18 September 2019
Don’t you just love being a lawyer? The law remains one of the most respected – even revered – professions and has played a part in the careers of many a prime minister and parliamentarian. It is a profession that is set up to serve and which represents those less fortunate, those unable to represent themselves and those in need of a voice. Lawyers are often the people to whom others turn first, in order to find a solution.
So, don’t you hate it when we are the butt of jokes that focus on our greed and selfishness? And don’t you hate that we are criticised for being slow to change and lacking in innovation skills? As members of such an esteemed profession we should prefer – indeed, expect – to lead from the front, to be the drivers for change and not the laggards bringing up the rear.

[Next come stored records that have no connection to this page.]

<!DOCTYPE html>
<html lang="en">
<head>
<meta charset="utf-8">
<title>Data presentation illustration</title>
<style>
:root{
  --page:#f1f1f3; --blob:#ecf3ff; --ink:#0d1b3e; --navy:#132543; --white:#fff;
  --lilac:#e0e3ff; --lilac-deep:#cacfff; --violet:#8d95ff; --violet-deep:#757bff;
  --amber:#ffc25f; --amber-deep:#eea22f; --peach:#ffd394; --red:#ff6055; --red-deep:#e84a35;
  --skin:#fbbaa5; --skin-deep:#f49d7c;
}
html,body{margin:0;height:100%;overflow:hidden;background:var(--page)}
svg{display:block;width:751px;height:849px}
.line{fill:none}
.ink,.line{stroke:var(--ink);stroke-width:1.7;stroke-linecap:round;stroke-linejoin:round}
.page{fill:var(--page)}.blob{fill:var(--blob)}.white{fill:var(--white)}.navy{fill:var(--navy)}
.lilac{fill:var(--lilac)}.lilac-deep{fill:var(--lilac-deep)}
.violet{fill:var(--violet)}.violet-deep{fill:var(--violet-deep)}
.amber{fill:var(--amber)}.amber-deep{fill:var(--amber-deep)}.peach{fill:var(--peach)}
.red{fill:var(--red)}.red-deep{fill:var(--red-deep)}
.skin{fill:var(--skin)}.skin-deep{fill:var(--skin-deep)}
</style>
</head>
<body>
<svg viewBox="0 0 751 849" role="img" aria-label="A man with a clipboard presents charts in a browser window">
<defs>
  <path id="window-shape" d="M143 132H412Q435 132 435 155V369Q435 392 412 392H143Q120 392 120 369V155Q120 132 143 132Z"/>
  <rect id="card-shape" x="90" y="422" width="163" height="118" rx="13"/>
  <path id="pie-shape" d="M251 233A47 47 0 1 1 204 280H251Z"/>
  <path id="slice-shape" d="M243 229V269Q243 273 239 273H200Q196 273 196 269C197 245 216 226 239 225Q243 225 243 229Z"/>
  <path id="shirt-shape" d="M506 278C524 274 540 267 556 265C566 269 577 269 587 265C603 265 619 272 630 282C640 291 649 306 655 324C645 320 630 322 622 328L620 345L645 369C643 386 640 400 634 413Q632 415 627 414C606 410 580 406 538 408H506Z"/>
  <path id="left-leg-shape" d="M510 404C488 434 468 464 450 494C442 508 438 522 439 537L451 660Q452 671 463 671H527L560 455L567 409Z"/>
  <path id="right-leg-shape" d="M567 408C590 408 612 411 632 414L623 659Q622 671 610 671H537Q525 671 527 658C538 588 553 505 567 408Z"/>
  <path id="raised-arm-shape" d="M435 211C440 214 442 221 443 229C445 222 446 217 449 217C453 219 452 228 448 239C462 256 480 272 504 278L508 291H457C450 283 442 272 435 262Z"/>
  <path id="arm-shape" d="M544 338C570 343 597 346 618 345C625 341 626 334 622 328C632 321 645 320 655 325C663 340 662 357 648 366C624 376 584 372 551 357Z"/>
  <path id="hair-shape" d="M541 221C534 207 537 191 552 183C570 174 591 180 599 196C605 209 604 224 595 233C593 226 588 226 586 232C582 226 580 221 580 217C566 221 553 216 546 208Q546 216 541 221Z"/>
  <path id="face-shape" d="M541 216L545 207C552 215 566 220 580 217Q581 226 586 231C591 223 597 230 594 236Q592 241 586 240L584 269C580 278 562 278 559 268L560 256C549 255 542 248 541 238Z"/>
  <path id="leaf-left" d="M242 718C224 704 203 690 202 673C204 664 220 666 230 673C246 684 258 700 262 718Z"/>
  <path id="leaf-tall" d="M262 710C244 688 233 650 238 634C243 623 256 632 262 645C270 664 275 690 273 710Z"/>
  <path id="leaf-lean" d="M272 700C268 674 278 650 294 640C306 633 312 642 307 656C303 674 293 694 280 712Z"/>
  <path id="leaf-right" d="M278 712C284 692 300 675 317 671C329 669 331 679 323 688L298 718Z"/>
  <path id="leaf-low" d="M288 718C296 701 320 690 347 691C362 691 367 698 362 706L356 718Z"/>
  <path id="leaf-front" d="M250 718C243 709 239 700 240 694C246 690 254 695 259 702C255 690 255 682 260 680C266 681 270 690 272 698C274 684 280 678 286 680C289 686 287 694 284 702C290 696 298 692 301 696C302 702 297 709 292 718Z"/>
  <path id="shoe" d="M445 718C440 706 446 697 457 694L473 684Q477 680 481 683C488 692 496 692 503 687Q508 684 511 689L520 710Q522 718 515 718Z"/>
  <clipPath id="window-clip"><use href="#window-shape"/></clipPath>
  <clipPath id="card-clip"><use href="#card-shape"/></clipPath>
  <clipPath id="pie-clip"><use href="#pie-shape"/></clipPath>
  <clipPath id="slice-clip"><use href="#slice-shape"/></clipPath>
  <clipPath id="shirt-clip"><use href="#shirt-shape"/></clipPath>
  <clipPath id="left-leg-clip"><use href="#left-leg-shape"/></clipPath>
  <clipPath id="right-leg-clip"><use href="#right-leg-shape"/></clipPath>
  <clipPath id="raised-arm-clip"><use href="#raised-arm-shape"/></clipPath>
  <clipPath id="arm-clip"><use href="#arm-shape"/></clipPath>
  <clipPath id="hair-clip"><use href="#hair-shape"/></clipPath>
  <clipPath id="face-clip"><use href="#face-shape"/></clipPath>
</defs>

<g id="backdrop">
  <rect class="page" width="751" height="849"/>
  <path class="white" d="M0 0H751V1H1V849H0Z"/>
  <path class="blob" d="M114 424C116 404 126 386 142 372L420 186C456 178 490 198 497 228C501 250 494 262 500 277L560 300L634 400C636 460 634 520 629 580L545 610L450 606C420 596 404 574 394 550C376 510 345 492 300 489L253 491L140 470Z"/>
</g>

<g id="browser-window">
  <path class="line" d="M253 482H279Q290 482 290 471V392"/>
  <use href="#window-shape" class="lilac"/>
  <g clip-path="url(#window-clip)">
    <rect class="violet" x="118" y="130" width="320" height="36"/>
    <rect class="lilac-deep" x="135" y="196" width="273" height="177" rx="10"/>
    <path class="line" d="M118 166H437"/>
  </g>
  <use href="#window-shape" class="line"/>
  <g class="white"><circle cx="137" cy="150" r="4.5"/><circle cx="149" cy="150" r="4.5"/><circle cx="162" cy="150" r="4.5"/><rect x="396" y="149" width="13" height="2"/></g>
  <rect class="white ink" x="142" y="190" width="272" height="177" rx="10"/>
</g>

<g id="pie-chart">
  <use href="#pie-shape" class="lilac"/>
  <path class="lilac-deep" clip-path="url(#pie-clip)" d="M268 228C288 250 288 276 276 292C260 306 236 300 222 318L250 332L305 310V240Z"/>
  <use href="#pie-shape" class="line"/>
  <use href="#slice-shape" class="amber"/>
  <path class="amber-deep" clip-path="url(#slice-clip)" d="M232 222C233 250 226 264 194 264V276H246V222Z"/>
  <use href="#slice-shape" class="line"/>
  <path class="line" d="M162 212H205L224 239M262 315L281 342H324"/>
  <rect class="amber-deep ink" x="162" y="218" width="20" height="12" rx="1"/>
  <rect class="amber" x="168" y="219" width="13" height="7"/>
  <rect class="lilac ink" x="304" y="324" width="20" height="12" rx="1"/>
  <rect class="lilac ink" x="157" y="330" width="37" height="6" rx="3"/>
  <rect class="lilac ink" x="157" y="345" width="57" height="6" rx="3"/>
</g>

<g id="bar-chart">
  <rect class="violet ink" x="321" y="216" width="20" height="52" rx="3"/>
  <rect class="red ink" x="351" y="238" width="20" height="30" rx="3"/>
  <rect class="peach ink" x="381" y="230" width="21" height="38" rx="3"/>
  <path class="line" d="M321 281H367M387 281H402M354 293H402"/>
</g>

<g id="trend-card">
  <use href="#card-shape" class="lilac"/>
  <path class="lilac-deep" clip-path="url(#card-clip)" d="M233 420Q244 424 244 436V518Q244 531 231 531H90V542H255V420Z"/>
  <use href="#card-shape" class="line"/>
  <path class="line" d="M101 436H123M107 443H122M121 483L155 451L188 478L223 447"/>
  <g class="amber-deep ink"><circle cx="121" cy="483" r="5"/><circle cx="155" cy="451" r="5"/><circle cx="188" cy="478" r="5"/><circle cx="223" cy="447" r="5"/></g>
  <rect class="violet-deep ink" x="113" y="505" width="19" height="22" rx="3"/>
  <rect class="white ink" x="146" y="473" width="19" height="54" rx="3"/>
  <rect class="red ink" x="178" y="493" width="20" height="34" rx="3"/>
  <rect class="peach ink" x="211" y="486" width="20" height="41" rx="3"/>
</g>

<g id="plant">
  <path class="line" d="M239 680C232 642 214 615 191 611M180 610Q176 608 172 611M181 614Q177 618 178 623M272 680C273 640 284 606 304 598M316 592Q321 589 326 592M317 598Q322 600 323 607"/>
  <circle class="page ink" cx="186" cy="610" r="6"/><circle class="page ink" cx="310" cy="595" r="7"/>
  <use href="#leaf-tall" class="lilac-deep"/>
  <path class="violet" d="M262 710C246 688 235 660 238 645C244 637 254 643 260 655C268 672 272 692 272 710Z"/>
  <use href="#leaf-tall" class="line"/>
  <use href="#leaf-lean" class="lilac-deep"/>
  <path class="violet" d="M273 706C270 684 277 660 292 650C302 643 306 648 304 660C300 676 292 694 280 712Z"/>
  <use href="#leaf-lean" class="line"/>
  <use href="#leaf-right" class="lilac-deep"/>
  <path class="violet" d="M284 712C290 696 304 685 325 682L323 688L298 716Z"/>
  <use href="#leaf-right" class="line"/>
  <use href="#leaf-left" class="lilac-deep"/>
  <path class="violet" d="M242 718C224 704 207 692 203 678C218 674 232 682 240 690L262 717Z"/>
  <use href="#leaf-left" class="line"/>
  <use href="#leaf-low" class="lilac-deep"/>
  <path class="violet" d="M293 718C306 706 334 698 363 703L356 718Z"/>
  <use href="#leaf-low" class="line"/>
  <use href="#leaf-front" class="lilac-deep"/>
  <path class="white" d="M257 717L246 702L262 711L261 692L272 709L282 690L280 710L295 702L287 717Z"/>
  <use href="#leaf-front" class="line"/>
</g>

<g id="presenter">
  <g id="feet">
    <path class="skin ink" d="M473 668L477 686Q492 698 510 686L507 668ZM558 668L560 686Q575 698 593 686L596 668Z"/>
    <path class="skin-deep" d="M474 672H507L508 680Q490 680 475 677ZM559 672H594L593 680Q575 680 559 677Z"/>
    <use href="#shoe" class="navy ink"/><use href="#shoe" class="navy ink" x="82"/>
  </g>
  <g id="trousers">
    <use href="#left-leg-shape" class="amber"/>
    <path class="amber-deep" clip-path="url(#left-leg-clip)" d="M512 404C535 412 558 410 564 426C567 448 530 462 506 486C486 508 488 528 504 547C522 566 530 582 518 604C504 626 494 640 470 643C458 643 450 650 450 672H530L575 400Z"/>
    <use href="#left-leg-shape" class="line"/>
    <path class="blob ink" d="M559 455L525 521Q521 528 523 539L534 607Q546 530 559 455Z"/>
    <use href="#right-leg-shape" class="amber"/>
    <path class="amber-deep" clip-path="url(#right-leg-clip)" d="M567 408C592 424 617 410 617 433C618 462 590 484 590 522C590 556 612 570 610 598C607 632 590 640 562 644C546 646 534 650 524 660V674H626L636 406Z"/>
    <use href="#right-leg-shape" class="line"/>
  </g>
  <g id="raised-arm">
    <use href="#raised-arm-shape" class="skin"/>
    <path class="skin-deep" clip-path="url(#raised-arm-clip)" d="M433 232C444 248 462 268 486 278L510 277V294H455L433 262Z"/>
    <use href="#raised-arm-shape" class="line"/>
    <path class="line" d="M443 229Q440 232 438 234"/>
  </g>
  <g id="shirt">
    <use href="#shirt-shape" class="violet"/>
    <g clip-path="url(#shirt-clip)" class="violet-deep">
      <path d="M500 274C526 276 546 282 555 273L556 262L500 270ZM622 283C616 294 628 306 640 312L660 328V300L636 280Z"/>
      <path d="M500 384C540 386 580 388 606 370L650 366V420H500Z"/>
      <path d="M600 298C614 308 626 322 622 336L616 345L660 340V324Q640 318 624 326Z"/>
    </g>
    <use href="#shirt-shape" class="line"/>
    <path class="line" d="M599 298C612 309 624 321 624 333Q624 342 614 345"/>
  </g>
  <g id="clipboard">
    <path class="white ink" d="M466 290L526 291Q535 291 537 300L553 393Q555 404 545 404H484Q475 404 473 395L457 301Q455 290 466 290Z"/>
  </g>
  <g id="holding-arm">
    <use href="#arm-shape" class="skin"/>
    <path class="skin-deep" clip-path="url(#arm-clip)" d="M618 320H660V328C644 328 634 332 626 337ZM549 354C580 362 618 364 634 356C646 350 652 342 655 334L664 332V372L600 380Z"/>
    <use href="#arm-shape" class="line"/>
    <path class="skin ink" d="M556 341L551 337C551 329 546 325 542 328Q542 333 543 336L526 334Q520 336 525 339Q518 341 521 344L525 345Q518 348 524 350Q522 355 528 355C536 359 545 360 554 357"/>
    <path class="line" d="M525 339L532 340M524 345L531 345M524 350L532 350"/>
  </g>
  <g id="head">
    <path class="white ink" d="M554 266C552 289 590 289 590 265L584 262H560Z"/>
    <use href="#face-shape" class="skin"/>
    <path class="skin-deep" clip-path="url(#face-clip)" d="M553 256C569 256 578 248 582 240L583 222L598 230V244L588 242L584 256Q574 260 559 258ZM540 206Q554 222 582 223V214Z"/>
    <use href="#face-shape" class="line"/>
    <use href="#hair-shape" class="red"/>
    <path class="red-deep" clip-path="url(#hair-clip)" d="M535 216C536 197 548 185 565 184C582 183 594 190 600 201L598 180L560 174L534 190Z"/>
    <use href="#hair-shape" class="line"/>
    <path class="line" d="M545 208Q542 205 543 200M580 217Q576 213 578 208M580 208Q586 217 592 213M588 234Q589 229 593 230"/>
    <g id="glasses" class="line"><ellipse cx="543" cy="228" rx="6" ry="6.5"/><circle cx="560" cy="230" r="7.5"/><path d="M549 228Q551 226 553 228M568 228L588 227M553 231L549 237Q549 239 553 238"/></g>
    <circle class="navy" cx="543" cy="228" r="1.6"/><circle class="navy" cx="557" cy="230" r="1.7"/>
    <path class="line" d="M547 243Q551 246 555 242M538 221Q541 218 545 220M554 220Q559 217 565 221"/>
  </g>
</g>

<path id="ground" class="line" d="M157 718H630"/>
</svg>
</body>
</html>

Commentators report that two-thirds of the companies that will make up the S&P stock market index in a decade’s time have yet to be created. We live in a time where Uber has changed the transport industry, Amazon has revolutionised the book and retail industries and Airbnb has radically changed how we holiday. And Google, well… Google has changed just about everything.
Why, then, is the legal profession so slow to change? Perhaps it is because we refuse to look beyond our immediate sphere to develop fresh ideas and explore new ways of running an old industry. Many lawyers spend 20 years or more as litigators, or tax or corporate lawyers, and are then suddenly asked to run the business as a managing partner. Why does anyone think that they can do this overnight? Leadership is an art. It can be learned but it takes education, experience and a completely different set of books to legal texts. How can managing partners provide innovation and new thinking when all they have known is a law firm and, often, just one law firm? Nice people though they may be, innovative business thinking amongst lawyers remains in short supply.
Change within industries is often brought about by burning platforms, where circumstances dictate that a business decision has to be made whether to ‘jump or fry’. This is what the retail industry currently faces: it has no choice but to change because of the growth of online shopping. Since the American Lawyer introduced the measure of profits per partner in the US, closely followed by the United Kingdom (a selfish and embarrassing measure in itself for a so-called caring industry), the only thing that a managing partner is interested in to guarantee his or her longevity is increasing the profits of the equity partners. Why didn’t Waterstones or Barnes and Noble launch Amazon? They didn’t see the need. They didn’t recognise the burning platform. And so our managing partners continue to focus on improving profits by squeezing more hours out of everyone, most of all out of our passionate, young and idealistic lawyers who are not prepared for the let-downs to come. What other industry has developed a term for this – ‘beasting’? No wonder we open ourselves up to ridicule.
But all is not lost. It never is. We just need brave and enlightened leaders who will look beyond themselves and their firms. How do fast-growing companies such as Amazon, Netflix or Airbnb maintain growth? How can new growth be generated in a mature industry? The answer is not to demand more hours from lawyers or increase the charge-out rate, or even to implement a lateral hire programme. For a time, these things may bring about single-digit growth but it is not sustainable. Achieving real growth requires real change and real innovation. Innovation is not aesthetic and it is not aimed at winning awards. It should be aimed at demonstrable, long-lasting change. There are only three ways of increasing revenue in a law firm. One is to obtain more transactions or work from existing clients, the second is to charge more for the work that you do, and the third is to attract more clients. Innovation and delivering greater value is at the heart of all three. And most importantly, it makes all three easier to achieve.
But, like everything, the quest for innovation is first of all won inside our heads. From the outset, understanding the need for innovation is crucial, but it is essential that this does not stop at managing partner level. Managing partners must also win the hearts and minds of key influencers. If the managing partner doesn’t bring these people along, implementing sustainable change is going to be an uphill battle.
Once that battle is won innovation becomes a process, whether that involves creating a kaizen culture – the aggregation of marginal gains – or the implementation of more fundamental changes. Put simply, innovation is about creating a culture that seeks out and welcomes new ideas and embraces change. More specifically, it’s about creating a culture that is not afraid to fail. Now, that’s another story…
Darryl Cooke is author of the new Good Practice Guide, To Innovate or Not to Innovate: A Blueprint for the Law Firm of the Future